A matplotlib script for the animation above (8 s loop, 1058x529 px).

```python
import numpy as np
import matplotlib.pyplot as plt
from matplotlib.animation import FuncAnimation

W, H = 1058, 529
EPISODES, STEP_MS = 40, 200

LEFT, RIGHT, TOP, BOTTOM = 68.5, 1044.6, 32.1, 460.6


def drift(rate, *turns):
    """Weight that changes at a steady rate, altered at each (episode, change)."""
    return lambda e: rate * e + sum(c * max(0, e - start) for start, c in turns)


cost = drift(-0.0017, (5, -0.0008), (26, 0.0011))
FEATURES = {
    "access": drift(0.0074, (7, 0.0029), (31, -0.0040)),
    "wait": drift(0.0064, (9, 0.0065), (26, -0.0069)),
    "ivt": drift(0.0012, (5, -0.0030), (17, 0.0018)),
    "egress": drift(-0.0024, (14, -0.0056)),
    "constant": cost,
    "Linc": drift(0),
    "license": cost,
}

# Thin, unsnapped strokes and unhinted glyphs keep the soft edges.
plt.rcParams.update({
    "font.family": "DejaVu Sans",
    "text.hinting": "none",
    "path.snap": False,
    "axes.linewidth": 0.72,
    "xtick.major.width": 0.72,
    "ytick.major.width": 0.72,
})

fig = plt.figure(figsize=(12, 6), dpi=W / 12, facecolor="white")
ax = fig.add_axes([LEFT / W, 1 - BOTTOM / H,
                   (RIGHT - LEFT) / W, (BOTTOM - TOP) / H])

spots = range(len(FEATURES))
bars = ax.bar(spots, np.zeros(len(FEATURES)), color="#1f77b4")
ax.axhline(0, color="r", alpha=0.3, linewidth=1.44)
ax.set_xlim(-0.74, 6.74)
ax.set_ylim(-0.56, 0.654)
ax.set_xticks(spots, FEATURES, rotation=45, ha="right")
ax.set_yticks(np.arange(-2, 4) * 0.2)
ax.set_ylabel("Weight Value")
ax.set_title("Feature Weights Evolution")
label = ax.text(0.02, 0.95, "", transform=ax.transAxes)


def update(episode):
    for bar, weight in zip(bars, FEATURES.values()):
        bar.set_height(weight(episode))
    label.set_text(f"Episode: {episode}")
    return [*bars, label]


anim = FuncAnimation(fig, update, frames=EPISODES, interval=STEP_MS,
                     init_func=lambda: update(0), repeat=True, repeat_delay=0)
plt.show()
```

=== REQUIRED ACTION ===
Copy all lines of the records in which the string "major" can be found.

=== TASK ANSWER ===
    "xtick.major.width": 0.72,
    "ytick.major.width": 0.72,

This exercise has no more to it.